The month previously, Dan Breen, the former IRA leader who had been a Fianna Fáil TD, led a commemoration and wreath laying at the John Devoy memorial in Kildare, alongside leading Fine Gael politicians. Notably, neither party appears to have been represented at the official Manchester commemoration. There is an interesting echo here of last year’s 1916 centenary and Fianna Fáil and Fine Gael’s embarrassingly strained emphasis on constitutionalists like John Redmond.
Steele might have intended his comments to be a commentary on the Fianna Fáil and Fine Gael détente at Devoy’s memorial, or at least be read as such. But within the IRA and Sinn Féin, Cathal Goulding had been pushing for an end to abstentionism at Leinster House, Stormont and Westminster. This had been repeatedly defeated when put to a vote. While his strategy was being questioned, Goulding had increasingly been centralising control of both the IRA and Sinn Féin in himself and in its public voice, like The United Irishman newspaper. The Belfast IRA newspaper Tírghrá, edited by Steele, was starved of resources and effectively closed down by Goulding in 1965. In September 1968, Goulding was to dilute the ability of the IRA to oppose his attempts to end abstentionism by dramatically expanding the Army Council so that he could then install a majority of his supporters and force through changes (and, apparently, stall any Army Convention that might reverse the changes). This precipitated the crisis within the IRA that surfaced in the early summer of 1969, led by Steele.
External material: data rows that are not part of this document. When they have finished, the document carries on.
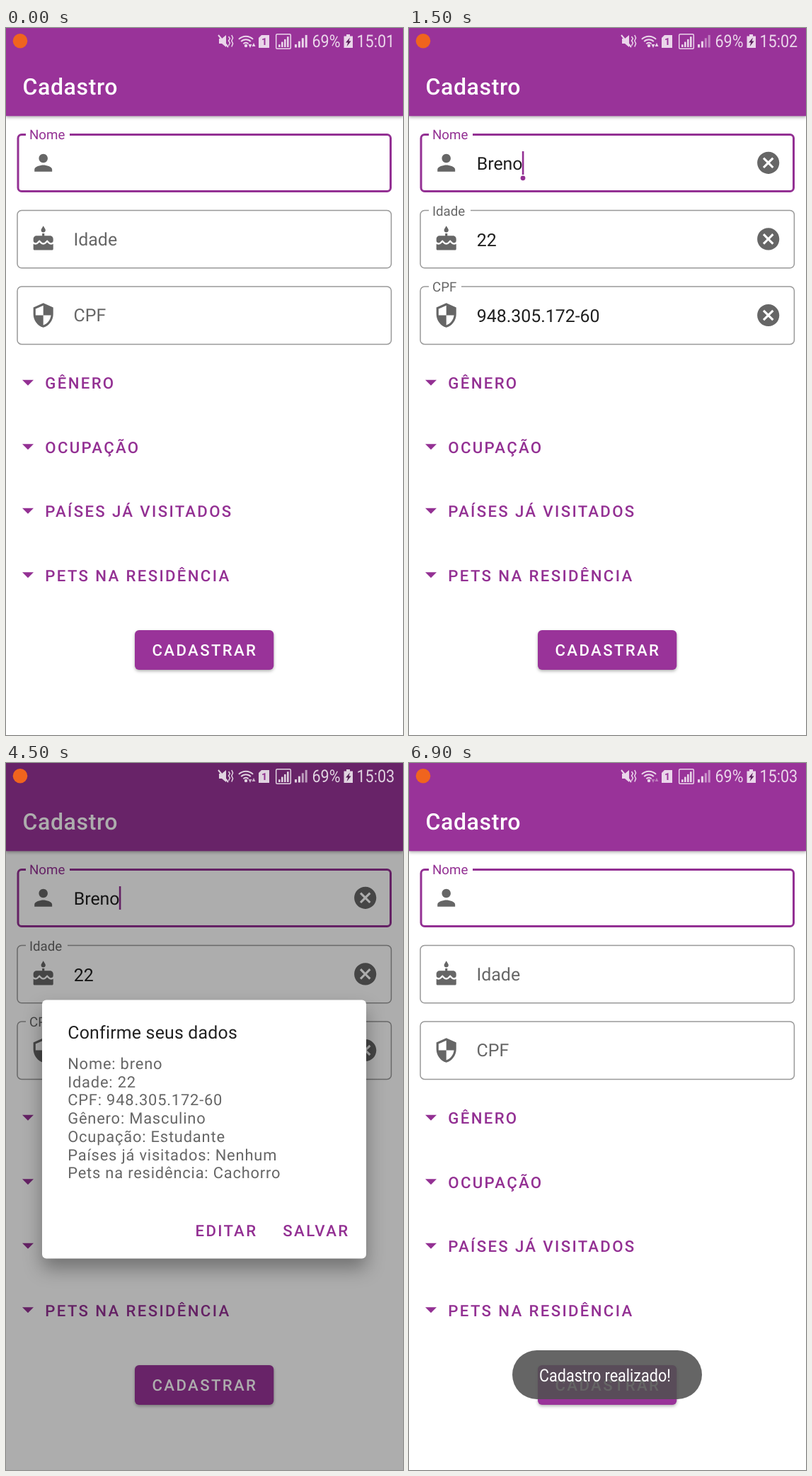
Animation, 561 px wide and 998 px high, one loop 7.5 s. Source, as an HTML page:

```html
<!DOCTYPE html>
<html lang="pt-BR">
<head>
<meta charset="utf-8">
<title>Cadastro</title>
<style>
  html, body { margin: 0; width: 100%; height: 100%; overflow: hidden; background: #fff; }
  svg { display: block; width: 100vw; height: 100vh; font-family: Roboto, sans-serif; text-rendering: geometricPrecision; }
  text { white-space: pre; }
  .bar { filter: drop-shadow(0 2px 2px rgba(0,0,0,.3)); }
  .sheet { filter: drop-shadow(0 14px 13px rgba(0,0,0,.34)); }
  .title { font-size: 32px; font-weight: 500; letter-spacing: .6px; fill: #fff; }
  .label { font-size: 18.7px; }
  .input { font-size: 24.9px; }
  .button { font-size: 22.2px; font-weight: 500; letter-spacing: 2.35px; }
  .head { font-size: 28px; letter-spacing: .2px; fill: #212121; }
  .subhead { font-size: 24.9px; letter-spacing: .2px; fill: #212121; }
  .item { font-size: 24.9px; letter-spacing: 1.1px; fill: #666; }
  .message { font-size: 21.9px; letter-spacing: .8px; fill: #666; }
  .narrow { font-size: 24.5px; fill: #fff; }
</style>
</head>
<body>
<svg id="stage" viewBox="0 0 561 998" preserveAspectRatio="none"></svg>
<script>
const PURPLE = '#933093', BAR = '#993399', GRAY = '#666', INK = '#1f1f1f';
const STEP = 1500, DP = 561 / 360;

const ICONS = {
  person: 'M12 12c2.21 0 4-1.79 4-4s-1.79-4-4-4-4 1.79-4 4 1.79 4 4 4zm0 2c-2.67 0-8 1.34-8 4v2h16v-2c0-2.66-5.33-4-8-4z',
  cake: 'M12 6c1.11 0 2-.9 2-2 0-.38-.1-.73-.29-1.03L12 0l-1.71 2.97c-.19.3-.29.65-.29 1.03 0 1.1.9 2 2 2zm4.6 9.99l-1.07-1.07-1.08 1.07c-1.3 1.3-3.58 1.31-4.89 0l-1.07-1.07-1.09 1.07C6.75 16.64 5.88 17 4.96 17c-.73 0-1.4-.23-1.96-.61V21c0 .55.45 1 1 1h16c.55 0 1-.45 1-1v-4.61c-.56.38-1.23.61-1.96.61-.92 0-1.79-.36-2.44-1.01zM18 9h-5V7h-2v2H6c-1.66 0-3 1.34-3 3v1.54c0 1.08.88 1.96 1.96 1.96.52 0 1.02-.2 1.38-.57l2.14-2.13 2.13 2.13c.74.74 2.03.74 2.77 0l2.14-2.13 2.13 2.13c.37.37.86.57 1.38.57 1.08 0 1.96-.88 1.96-1.96V12C21 10.34 19.66 9 18 9z',
  shield: 'M12 1L3 5v6c0 5.55 3.84 10.74 9 12 5.16-1.26 9-6.45 9-12V5l-9-4zm0 10.99h7c-.53 4.12-3.28 7.79-7 8.94V12H5V6.3l7-3.11v8.8z',
  clear: 'M12 2C6.47 2 2 6.47 2 12s4.47 10 10 10 10-4.47 10-10S17.53 2 12 2zm5 13.59L15.59 17 12 13.41 8.41 17 7 15.59 10.59 12 7 8.41 8.41 7 12 10.59 15.59 7 17 8.41 13.41 12 17 15.59z'
};

const FIELDS = [
  { label: 'Nome', icon: 'person', value: 'Breno', gap: 62 },
  { label: 'Idade', icon: 'cake', value: '22', gap: 59 },
  { label: 'CPF', icon: 'shield', value: '948.305.172-60', gap: 46 }
];
const MENUS = ['GÊNERO', 'OCUPAÇÃO', 'PAÍSES JÁ VISITADOS', 'PETS NA RESIDÊNCIA'];
const COUNTRIES = ['EUA', 'Rússia', 'Argentina', 'Canadá', 'Irlanda', 'Outro(s)', 'Nenhum'];
const SUMMARY = [
  'Nome: breno', 'Idade: 22', 'CPF: 948.305.172-60', 'Gênero: Masculino',
  'Ocupação: Estudante', 'Países já visitados: Nenhum', 'Pets na residência: Cachorro'
];

const SCENES = [
  { clock: '15:01', arrows: 1, signal: 1 },
  { clock: '15:02', arrows: 1, signal: .5, filled: true, handle: true },
  { clock: '15:02', arrows: .45, signal: .7, filled: true, dialog: countryDialog },
  { clock: '15:03', arrows: .8, signal: .7, filled: true, dialog: confirmDialog },
  { clock: '15:03', arrows: .45, signal: .6, toast: true }
];

const text = (cls, x, y, str, fill) =>
  `<text class="${cls}" x="${x}" y="${y}"${fill ? ` fill="${fill}"` : ''}>${str}</text>`;
const rect = (x, y, w, h, attrs) =>
  `<rect x="${x}" y="${y}" width="${w}" height="${h}" ${attrs}/>`;
const path = (d, attrs = '') => `<path d="${d}" ${attrs}/>`;
const icon = (name, cx, cy) =>
  path(ICONS[name], `fill="${GRAY}" transform="translate(${cx - 12 * DP} ${cy - 12 * DP}) scale(${DP})"`);
// Condensed face: one fixed ratio for all such text.
const narrow = (x, y, str) =>
  `<text class="narrow" transform="translate(${x} ${y}) scale(.88 1)">${str}</text>`;

function field({ label, icon: name, value, gap }, i, filled) {
  const top = 149 + i * 107.6, mid = top + 41.3, focus = i === 0;
  const color = focus ? PURPLE : GRAY;
  let out = focus
    ? rect(17, top + 1.5, 526.5, 80, `rx="5" fill="none" stroke="${PURPLE}" stroke-width="3"`)
    : rect(16, top + .8, 528.4, 81.4, 'rx="6" fill="none" stroke="#999" stroke-width="1.5"');
  if (focus || filled) {
    out += rect(28, top - 2, gap, 7, 'fill="#fff"') + text('label', 33, top + 8, label, color);
  } else {
    out += text('input', 95.5, mid + 8.7, label, GRAY);
  }
  out += icon(name, 52.7, mid);
  if (filled) out += text('input', 95.7, mid + 9.7, value, INK) + icon('clear', 507.7, mid);
  return out;
}

function menu(label, i) {
  const y = 496.7 + i * 90.5;
  return path(`M23 ${y}h16l-8 8z`, `fill="${PURPLE}"`) + text('button', 55.3, y + 12.5, label, PURPLE);
}

function form({ filled, handle }) {
  let out = `<g class="bar">${rect(0, -5, 561, 129.3, `fill="${BAR}"`)}</g>`
    + text('title', 23.5, 93.5, 'Cadastro')
    + FIELDS.map((f, i) => field(f, i, filled)).join('')
    + MENUS.map(menu).join('')
    + `<g class="bar">${rect(182, 850, 196.3, 56, `rx="6" fill="${BAR}"`)}</g>`
    + text('button', 206.5, 886.3, 'CADASTRAR', '#fff');
  if (filled) out += rect(159.8, 174, 2.6, 33, `fill="${PURPLE}"`);
  if (handle) out += `<circle cx="161" cy="211.8" r="3.4" fill="${PURPLE}"/>`;
  return out;
}

const sheet = (y, h) => `<g class="sheet">${rect(51, y, 458, h, 'rx="6" fill="#fff"')}</g>`;

function countryDialog() {
  const rows = COUNTRIES.map((name, i) => {
    const y = 310.8 + i * 74.85, last = i === COUNTRIES.length - 1;
    const box = last
      ? rect(93, y - 14.2, 28.4, 28.4, 'rx="3" fill="#bb86fc"')
        + path(`M97.5 ${y + .5}l6.8 6.8 13-13`, 'fill="none" stroke="#fff" stroke-width="3"')
      : rect(94.5, y - 12.8, 25.4, 25.4, 'rx="2" fill="none" stroke="#757575" stroke-width="3"');
    return box + text('item', 162, y + 9.2, name);
  });
  return sheet(162, 711)
    + text('head', 87, 220.5, 'Selecione os países que você')
    + text('head', 87, 253, 'já visitou')
    + rows.join('')
    + rect(51, 790.3, 458, 1.6, 'fill="#dcdcdc"')
    + text('button', 237, 841, 'SAIR', PURPLE)
    + text('button', 340, 841, 'CONFIRMAR', PURPLE);
}

function confirmDialog() {
  return sheet(334.5, 365)
    + text('subhead', 87.3, 388.8, 'Confirme seus dados')
    + SUMMARY.map((line, i) => text('message', 87.2, 432 + i * 25.7, line)).join('')
    + text('button', 267.5, 668, 'EDITAR', PURPLE)
    + text('button', 391.3, 668, 'SALVAR', PURPLE);
}

function bars(x, base, w, step, h, fade) {
  return [1, 2, 3, 4].map(n =>
    rect(x + (n - 1) * step, base - n * h, w, n * h, `opacity="${n > 2 ? fade : 1}"`)).join('');
}

function status({ clock, arrows, signal }) {
  const line = 'fill="none" stroke="#fff"';
  const arcs = [5, 9.5, 14].map(r => {
    const d = r * .72;
    return `M${339 - d} ${26 - d}A${r} ${r} 0 0 1 ${339 + d} ${26 - d}`;
  }).join('');
  return '<circle cx="20" cy="18.3" r="10.3" fill="#f0641e"/>'
    + '<g fill="#fff" opacity=".8">'
    + path('M301 15h4l6-5v17l-6-5h-4z')
    + path('M300 10l14 17', `${line} stroke-width="2"`)
    + path('M314.5 12l2 3-2 3 2 3-2 4M318.8 10l1.8 4-1.8 4 1.8 4-1.8 4.5', `${line} stroke-width="1.5"`)
    + path(arcs, `${line} stroke-width="2"`)
    + '<circle cx="339" cy="25" r="2.2"/>'
    + `<g opacity="${arrows}">${path('M342.5 23h5l-2.5 5zM347.5 26h5l-2.5-5z')}</g>`
    + path('M361 10h11v18h-15v-14z')
    + text('', 361, 24, '<tspan font-size="14" font-weight="700">1</tspan>', BAR)
    + rect(381.7, 8.7, 20.6, 20.6, `rx="1.5" ${line} stroke-width="1.5"`)
    + bars(385, 27, 2.6, 4, 3.7, 1)
    + bars(408, 27.5, 3, 4.9, 4.4, signal)
    + path('M481 9h5v2.5h4v16.5h-12.5v-16.5h3.5z')
    + path('M486 13.5l-6 7h3.2l-1.6 5.5 6-7.5h-3.2z', 'fill="#4b194b"')
    + narrow(432.5, 27.3, '69%') + narrow(495.5, 27.3, clock)
    + '</g>';
}

const toast = () =>
  rect(146, 829, 268, 69, 'rx="34.5" fill="rgba(80,80,80,.88)"') + narrow(184, 873, 'Cadastro realizado!');

function draw(scene) {
  const { dialog } = scene;
  return rect(0, 0, 561, 998, 'fill="#fff"') + form(scene)
    + (dialog ? rect(0, 0, 561, 998, 'fill="#000" opacity=".32"') + dialog() : '')
    + status(scene)
    + (scene.toast ? toast() : '');
}

const stage = document.getElementById('stage');
const start = performance.now();
let shown = -1;

function tick() {
  const at = Math.floor((performance.now() - start) / STEP) % SCENES.length;
  if (at !== shown) {
    shown = at;
    stage.innerHTML = draw(SCENES[at]);
  }
  requestAnimationFrame(tick);
}
tick();
</script>
</body>
</html>
```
In that light, Steele’s comments in Manchester should be seen as commentary on Goulding’s aspirations to transform the IRA. The Manchester Martyr’s commemoration in 1967 should perhaps be regarded as an opening salvo in the dispute that was to split the IRA two years later.
For more on the Manchester Martyrs, see Joe O’Neill’s The Manchester Martyrs.